Last year my well water was okay, but now it has bacteria. It was constructed 15 years ago and is cased and sealed. Where is the bacteria coming from?
It is possible the case has developed a leak. It is also possible that you had some well repair work done and the repair worker never shock chlorinated the well after the repair. This is standard and if it was not done call them back. We have information on shock chlorination if you desire to do it yourself.
What is my first step?
We recommend that you first inspect the site with a private septic systems consultant. Waters can perform this service. Waters is familiar with various codes and requirements. We can give you at least a rough idea whether or not your plans are feasible. When you are ready to proceed, We may help you apply for a site review and percolation tests.
I am developing a raw piece of land. Can I get my septic permit before my building permit? Can I get my septic permit and my building permit at the same time?
Yes, you may obtain a septic system construction permit prior to the issuance of a building permit. However, the septic system permit will not become valid until the building permit is issued.
I am thinking of buying a house that is on septic but there are no septic records. What do I do? Can I remodel?
Sometimes records are available through other sources, such as prior owners or the Building Inspection Division. We can locate your septic system and advice you of the options available.
Sometimes, due to site conditions, soil depths, setback problems and other reasons it may not be possible to comply with the Code in one or more respects. We can assist in gaining a resolution from the appropriate code enforcement authority.
How long does it take to get a septic system permit?
That depends on our current workload, staff availability and the complexity of your project. Summer and fall are the busiest times of the year. Once a design is submitted with all fees paid, we try to respond in no more than 30 days.
If the property perks OK will I be guaranteed it can be permitted?
Not necessarily. Due to site conditions, soil depths, setback problems and other reasons it may not be possible to comply with the Code in one or more respects to allow the property to be permitted.
My system has a redwood tank and I want to do some remodeling. Will I have to replace the tank?

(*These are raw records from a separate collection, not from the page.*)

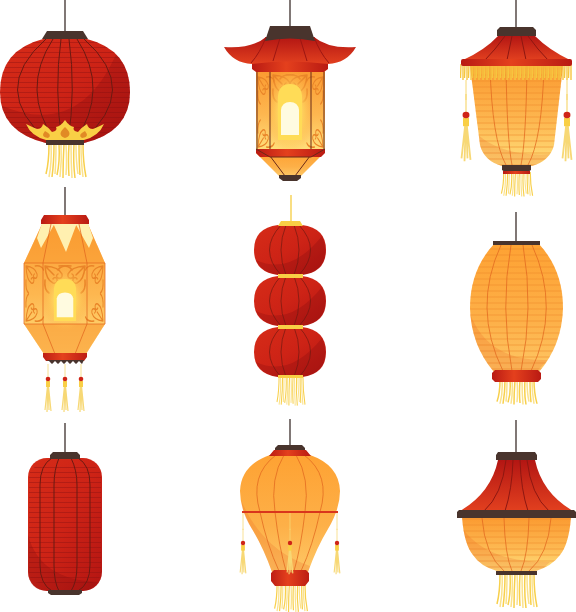
<!DOCTYPE html>
<html lang="en">
<head>
<meta charset="utf-8">
<title>Paper lantern set</title>
<style>
:root{--red:#d42a18;--deep:#a81712;--wood:#49342d;--gold:#f9cf45;--pale:#fbe08a;--amber:#fdae42;--rust:#e2671f}
html,body{margin:0;background:#fff;overflow:hidden}
svg{display:block;width:576px;height:612px}
.cord{stroke:#3c2f2c;stroke-width:1.3}
.wood{fill:var(--wood)}
.red{fill:url(#redBand)}
.gold{fill:var(--gold)}
.bead{fill:#cf2417}
.ball{fill:url(#redBody)}
.paper{fill:url(#amberBody)}
.warm{fill:url(#glowBody)}
.rib{fill:none;stroke:#6b1a12;stroke-width:1}
.rib-warm{fill:none;stroke:var(--rust);stroke-width:1;opacity:.75}
.shade{fill:#e5571a;opacity:.2}
.shade-red{fill:#7d0b0d;opacity:.25}
.scroll{fill:none;stroke:#e98428;stroke-width:1.5;stroke-linecap:round}
.frame{fill:none;stroke:#6b2a18;stroke-width:1}
</style>
</head>
<body>
<svg viewBox="0 0 576 612" role="img" aria-label="Nine hanging paper lanterns in red and gold">
<defs>
<linearGradient id="redBody" x1="0" y1="0" x2="1" y2="1"><stop stop-color="#d62c18"/><stop offset=".5" stop-color="#cd2316"/><stop offset="1" stop-color="#b31512"/></linearGradient>
<linearGradient id="redBand"><stop stop-color="#b91a13"/><stop offset=".45" stop-color="#e4401d"/><stop offset="1" stop-color="#b91a13"/></linearGradient>
<linearGradient id="roof" x1="0" y1="0" x2="0" y2="1"><stop stop-color="#b31613"/><stop offset="1" stop-color="#e2401f"/></linearGradient>
<linearGradient id="amberBody" x1="0" y1="0" x2="0" y2="1"><stop stop-color="#fea233"/><stop offset=".6" stop-color="#fdb048"/><stop offset="1" stop-color="#fec765"/></linearGradient>
<linearGradient id="glowBody" x1="0" y1="0" x2="0" y2="1"><stop stop-color="#fb9a30"/><stop offset=".55" stop-color="#fdb750"/><stop offset="1" stop-color="#ffe07c"/></linearGradient>
<radialGradient id="halo"><stop stop-color="#fff3a0"/><stop offset=".5" stop-color="#ffd75f" stop-opacity=".8"/><stop offset="1" stop-color="#fdb34a" stop-opacity="0"/></radialGradient>
<pattern id="redRibs" width="8" height="5" patternUnits="userSpaceOnUse"><path d="M0 2.5H8" stroke="#8f1010" opacity=".45"/></pattern>
<pattern id="warmRibs" width="8" height="6" patternUnits="userSpaceOnUse"><path d="M0 3H8" stroke="#ec8527" opacity=".55"/></pattern>
<pattern id="trim" width="4" height="16" patternUnits="userSpaceOnUse" y="64"><path d="M1 0L.5 14M3 0V16" stroke="#f6c63f" stroke-width="1.4"/></pattern>

<g id="fringe" fill="none" stroke-width="1.5">
<path stroke="#f8d04c" d="M-17 0Q-17 18-20 30M-12 0Q-12 18-14 33M-7 0Q-6 18-9 31M-2 0Q-3 18-3 34M3 0Q2 18 3 32M8 0Q7 18 9 34M13 0Q13 18 14 31M17 0Q17 18 20 33"/>
<path stroke="#fbe28c" d="M-15 0Q-14 18-17 33M-10 0Q-10 18-11 30M-5 0Q-4 16-6 33M0 0Q1 18 0 31M5 0Q5 18 6 34M10 0Q10 18 12 30M15 0Q15 18 17 33"/>
</g>
<g id="tassel" fill="none" stroke="#f7d875" stroke-width="1.2">
<path d="M0-15V0" stroke-width=".8"/><path d="M0 2L-3 31M0 2L-1 33M0 2L1 31M0 2L3 32"/><path class="gold" stroke="none" d="M-2 2H2V8H-2Z"/>
<circle class="bead" stroke="none" r="2.3"/>
</g>
<g id="flourish" class="scroll">
<path d="M0 0Q1 14 8 17Q13 18 12 13Q10 10 8 13M0 0Q14 1 17 8Q18 13 13 12Q10 10 13 8M1 1L9 9M0 14Q-1 24 4 27M14 0Q24-1 27 4"/>
</g>
<g id="window">
<ellipse rx="25" ry="42" fill="url(#halo)"/>
<path d="M-12 28V-16Q-11-28 0-28Q11-28 12-16V28Z" fill="#ffdc57"/>
<path d="M-9 23V-2Q-8-10 0-10Q8-10 9-2V23Z" fill="#fffbe0"/>
</g>
<g id="bauble">
<path class="ball" d="M278 225Q254 228 254 250Q254 272 278 275H302Q326 272 326 250Q326 228 302 225Z"/>
<path class="shade-red" d="M256 260Q290 276 322 236Q328 250 323 262Q317 273 302 275H278Q261 272 256 260Z"/>
<path class="rib" opacity=".65" d="M281 225Q258 250 281 275M286 225Q276 250 286 275M294 225Q304 250 294 275M299 225Q322 250 299 275"/>
</g>
<clipPath id="globeClip"><path id="globe" d="M43 39H87Q130 50 130 92Q130 132 84 143H46Q0 132 0 92Q0 50 43 39Z"/></clipPath>
<clipPath id="bucketClip"><path id="bucket" d="M470 66H563L554 145Q550 161 532 166H502Q484 161 480 145Z"/></clipPath>
<clipPath id="ovalClip"><path id="oval" d="M494 244H539Q563 270 563 308Q562 345 539 372H494Q471 345 470 308Q470 270 494 244Z"/></clipPath>
<clipPath id="bowlClip"><path id="bowl" d="M462 517H571Q569 544 560 555Q552 566 536 571H497Q480 566 473 555Q464 544 462 517Z"/></clipPath>
</defs>

<g id="globe-lantern">
<path class="cord" d="M65 0V32"/>
<use href="#fringe" transform="translate(66 144)"/>
<use href="#globe" class="ball"/>
<g clip-path="url(#globeClip)">
<path fill="url(#redRibs)" d="M0 39H130V145H0Z"/>
<path class="shade-red" d="M0 105Q80 140 118 50L140 60V150H0Z"/>
</g>
<path class="rib" d="M46 39Q-12 90 48 141M53 39Q20 90 55 141M61 39Q54 90 62 141M69 39Q76 90 68 141M77 39Q110 90 75 141M84 39Q142 90 82 141"/>
<path class="gold" d="M65 120Q69 126 74 127Q72 131 78 132Q82 127 87 124Q88 129 93 129Q98 127 104 124Q99 136 84 140H46Q31 136 26 124Q32 127 37 129Q42 129 43 124Q48 127 52 132Q58 131 56 127Q61 126 65 120Z"/>
<path d="M65 127Q74 135 65 138Q56 135 65 127ZM45 131Q53 135 48 138Q40 137 45 131ZM85 131Q77 135 82 138Q90 137 85 131Z" fill="#e18a25"/>
<path class="wood" d="M47 31H83L88 39H42ZM46 140H84V145H46Z"/>
</g>

<g id="pagoda-lantern">
<path class="cord" d="M290 0V27"/>
<path class="paper" d="M256 153H324L301 176H279Z"/>
<path class="frame" d="M270 156L285 176M310 156L295 176"/>
<path class="warm" d="M256 70H325V151H256Z"/>
<use href="#flourish" transform="translate(273 75)"/><use href="#flourish" transform="translate(307 75) scale(-1 1)"/>
<use href="#flourish" transform="translate(258 77) scale(.6 1)"/><use href="#flourish" transform="translate(323 77) scale(-.6 1)"/>
<use href="#flourish" transform="translate(258 147) scale(.6 -1)"/><use href="#flourish" transform="translate(323 147) scale(-.6 -1)"/>
<use href="#window" transform="translate(290 112)"/>
<path class="frame" d="M257 72V150M270 72V150M311 72V150M324 72V150"/>
<path class="red" d="M256 149H325V153L321 157H260L256 153Z"/>
<path class="frame" d="M256 149L270 157M325 149L311 157M270 157H311"/>
<path class="red" d="M252 61H328V69L324 72H256L252 69Z"/>
<path d="M224 47Q252 49 266 37H314Q328 49 356 47Q347 63 328 64Q290 59 252 64Q233 63 224 47Z" fill="url(#roof)"/>
<path d="M266 37Q260 53 251 63M280 38L273 61M300 38L307 61M314 37Q320 53 329 63" fill="none" stroke="#9c1612"/>
<path class="wood" d="M270 26H310L315 41Q290 36 265 41ZM279 175H301V178L297 181H283L279 178Z"/>
</g>

<g id="parasol-lantern">
<path class="cord" d="M516 0V28"/>
<use href="#fringe" transform="translate(517 172) scale(.78 .72)"/>
<use href="#bucket" class="warm"/>
<g clip-path="url(#bucketClip)"><path fill="url(#warmRibs)" d="M465 64H570V167H465Z"/><path class="shade" d="M465 120Q490 158 552 154L530 170H470Z"/></g>
<path class="rib-warm" d="M490 66Q492 140 506 165M506 66Q507 140 512 165M527 66Q526 140 521 165M544 66Q542 140 528 165"/>
<path fill="url(#trim)" d="M460 64H572V80H460Z"/>
<path d="M498 36H535Q549 50 570 60H463Q485 50 498 36Z" fill="url(#roof)"/>
<path d="M505 36Q495 50 485 60M512 36L507 60M521 36L526 60M528 36Q538 50 548 60" fill="none" stroke="#8d1711"/>
<rect class="red" x="461" y="59" width="111" height="7" rx="2"/>
<path class="wood" d="M500 27H533L536 30V36H497V30ZM502 165H531V170L528 172H505L502 170Z"/>
<path class="red" d="M503 171H530V174H503Z"/>
<path d="M466 80V100M567 80V100" stroke="#f7d875"/>
<use href="#tassel" transform="translate(466 115) scale(1.5 1.4)"/><use href="#tassel" transform="translate(567 115) scale(1.5 1.4)"/>
</g>

<g id="hexagon-lantern">
<path class="cord" d="M65 187V216"/>
<path class="warm" d="M43 222H87L105 263V324L86 354H44L24 324V263Z"/>
<path d="M24 263H105L87 222H43Z" fill="#f99b31" opacity=".45"/>
<path d="M42 223H55L41 248L37 238ZM53 223H77L66 252ZM75 223H88L93 238L89 248Z" fill="#fff0b0"/>
<path d="M24 324H105L86 354H44Z" fill="#fb9b35" opacity=".65"/>
<use href="#flourish" transform="translate(45 266)"/><use href="#flourish" transform="translate(85 266) scale(-1 1)"/>
<use href="#flourish" transform="translate(26 266) scale(.65 1)"/><use href="#flourish" transform="translate(103 266) scale(-.65 1)"/>
<use href="#flourish" transform="translate(26 321) scale(.65 -1)"/><use href="#flourish" transform="translate(103 321) scale(-.65 -1)"/>
<use href="#window" transform="translate(65 300) scale(.92 .75)"/>
<path class="rib-warm" d="M24 263H105V324H24ZM43 263V324M87 263V324M51 224L43 263M79 224L87 263M43 324L55 354M87 324L75 354"/>
<path class="red" d="M44 215H86L89 220V224H41V220ZM43 353H87V357L84 361H46L43 357Z"/>
<path class="wood" d="M46 360H84L82 364L79 361L76 364L73 361L70 364L67 361L64 364L61 361L58 364L55 361L52 364L49 361Z"/>
<use href="#tassel" transform="translate(48 379)"/><use href="#tassel" transform="translate(65 379)"/><use href="#tassel" transform="translate(81 379)"/>
</g>

<g id="triple-lantern">
<path d="M291 195V222" stroke="#f6d04e" stroke-width="1.4"/>
<use href="#fringe" transform="translate(291 375) scale(.7 .9)"/>
<use href="#bauble"/><use href="#bauble" y="51"/><use href="#bauble" y="102"/>
<path class="gold" d="M281 221H300L303 226H278ZM278 274H303V278H278ZM278 325H303V329H278ZM278 375H303V378H278Z"/>
</g>

<g id="oval-lantern">
<path class="cord" d="M516 212V242"/>
<use href="#fringe" transform="translate(517 380) scale(1 .72)"/>
<use href="#oval" class="paper"/>
<g clip-path="url(#ovalClip)"><path fill="url(#warmRibs)" d="M468 244H565V372H468Z"/><path class="shade" d="M466 300Q480 362 548 360L530 378H470Z"/></g>
<path class="rib-warm" d="M501 245Q472 308 503 371M511 245Q500 308 512 371M523 245Q534 308 521 371M532 245Q561 308 531 371"/>
<path class="wood" d="M493 241H540V245H493Z"/>
<path class="red" d="M495 370H538L541 373V379L538 382H495L492 379V373Z"/>
</g>

<g id="column-lantern">
<path class="cord" d="M65 423V453"/>
<rect id="column" class="ball" x="28" y="458" width="74" height="133" rx="19"/>
<rect fill="url(#redRibs)" x="29" y="466" width="72" height="117" rx="10"/>
<path class="shade-red" d="M28 535Q40 580 98 582Q92 591 82 591H47Q29 590 28 572Z"/>
<path class="rib" d="M52 458Q40 465 40 485V565Q40 584 52 591M59 458Q54 470 54 485V565Q54 582 59 591M71 458Q77 470 77 485V565Q77 582 71 591M78 458Q90 465 90 485V565Q90 584 78 591"/>
<path class="wood" d="M53 452H77L80 455V459H50V455ZM48 590H82V593L79 595H51L48 593Z"/>
</g>

<g id="balloon-lantern">
<path class="cord" d="M290 419V446"/>
<use href="#fringe" transform="translate(291 584) scale(.82)"/>
<path class="paper" d="M270 455H310Q339 465 340 491Q340 509 328 529Q317 547 308 572H272Q263 547 252 529Q240 509 240 491Q241 465 270 455Z"/>
<path class="shade" d="M241 500Q262 550 310 566L308 572H272Q263 547 252 529Q242 514 241 500Z"/>
<path class="rib-warm" d="M276 455Q249 475 260 512Q267 545 279 571M284 455Q270 478 275 512Q279 547 286 571M296 455Q310 478 305 512Q301 547 294 571M304 455Q331 475 320 512Q313 545 301 571"/>
<path d="M242 512H338" stroke="#d9351c" stroke-width="2.2"/>
<path class="wood" d="M278 445H302L305 448V452H275V448Z"/>
<path class="red" d="M274 450H306L311 456H269ZM274 570H306L309 573V581L305 586H275L271 581V573Z"/>
<path d="M243 513V530M290 513V530M337 513V530" stroke="#f7d875" stroke-width=".8"/>
<use href="#tassel" transform="translate(243 543) scale(.95)"/><use href="#tassel" transform="translate(290 543) scale(.95)"/><use href="#tassel" transform="translate(337 543) scale(.95)"/>
</g>

<g id="bell-lantern">
<path class="cord" d="M516 420V453"/>
<use href="#fringe" transform="translate(517 574)"/>
<use href="#bowl" class="warm"/>
<g clip-path="url(#bowlClip)"><path fill="url(#warmRibs)" d="M460 517H573V572H460Z"/><path class="shade" d="M460 525Q485 563 550 562L536 575H470Z"/></g>
<path class="rib-warm" d="M482 518Q485 555 504 571M504 518Q505 555 512 571M529 518Q528 555 521 571M551 518Q548 555 529 571"/>
<path d="M498 460H535Q542 493 573 511H460Q491 493 498 460Z" fill="url(#roof)"/>
<path d="M506 460Q502 495 484 511M513 460Q512 490 505 511M520 460Q521 490 528 511M527 460Q531 495 549 511" fill="none" stroke="#8d1711"/>
<path class="wood" d="M498 452H535L537 455V460H496V455ZM459 510H574L576 512V518H457V512ZM496 571H537V575H496Z"/>
</g>
</svg>
</body>
</html>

If I have to replace the tank, should I have the system evaluated first?
Yes, you will need to replace the septic tank and apply for a permit with appropriate fee. It must be constructed of approved materials, either concrete or fiberglass. A septic evaluation would be required at the least for any remodel
Does the involved county inspect the septic system before I purchase the property?
No. It is recommended that the individual buyer have the septic system evaluated by a qualified professional. Waters is able to perform a complete inspection including a hydrostatic performance check of the leech field. Unlike most other companies we will allow all costs to be billed through escrow.
What is Gray water?
Gray water is untreated household waste water which has not come into contact with toilet waste. Gray water includes used water from bathtubs, showers, bathroom wash basins, and water from clothes washing machines and laundry tubs. It does not include waste water from kitchen sinks, dishwashers or laundry water from soiled diapers.
For example, if ground water or percolation rates are unsuitable, it may be possible to install a mound system or engineered system. In a mound system, a suitable soil is placed above the unsuitable soil. A conventional system is then installed in the mound. There are some additional requirements for this and other engineered designs. Contact our Excavation department for assistance.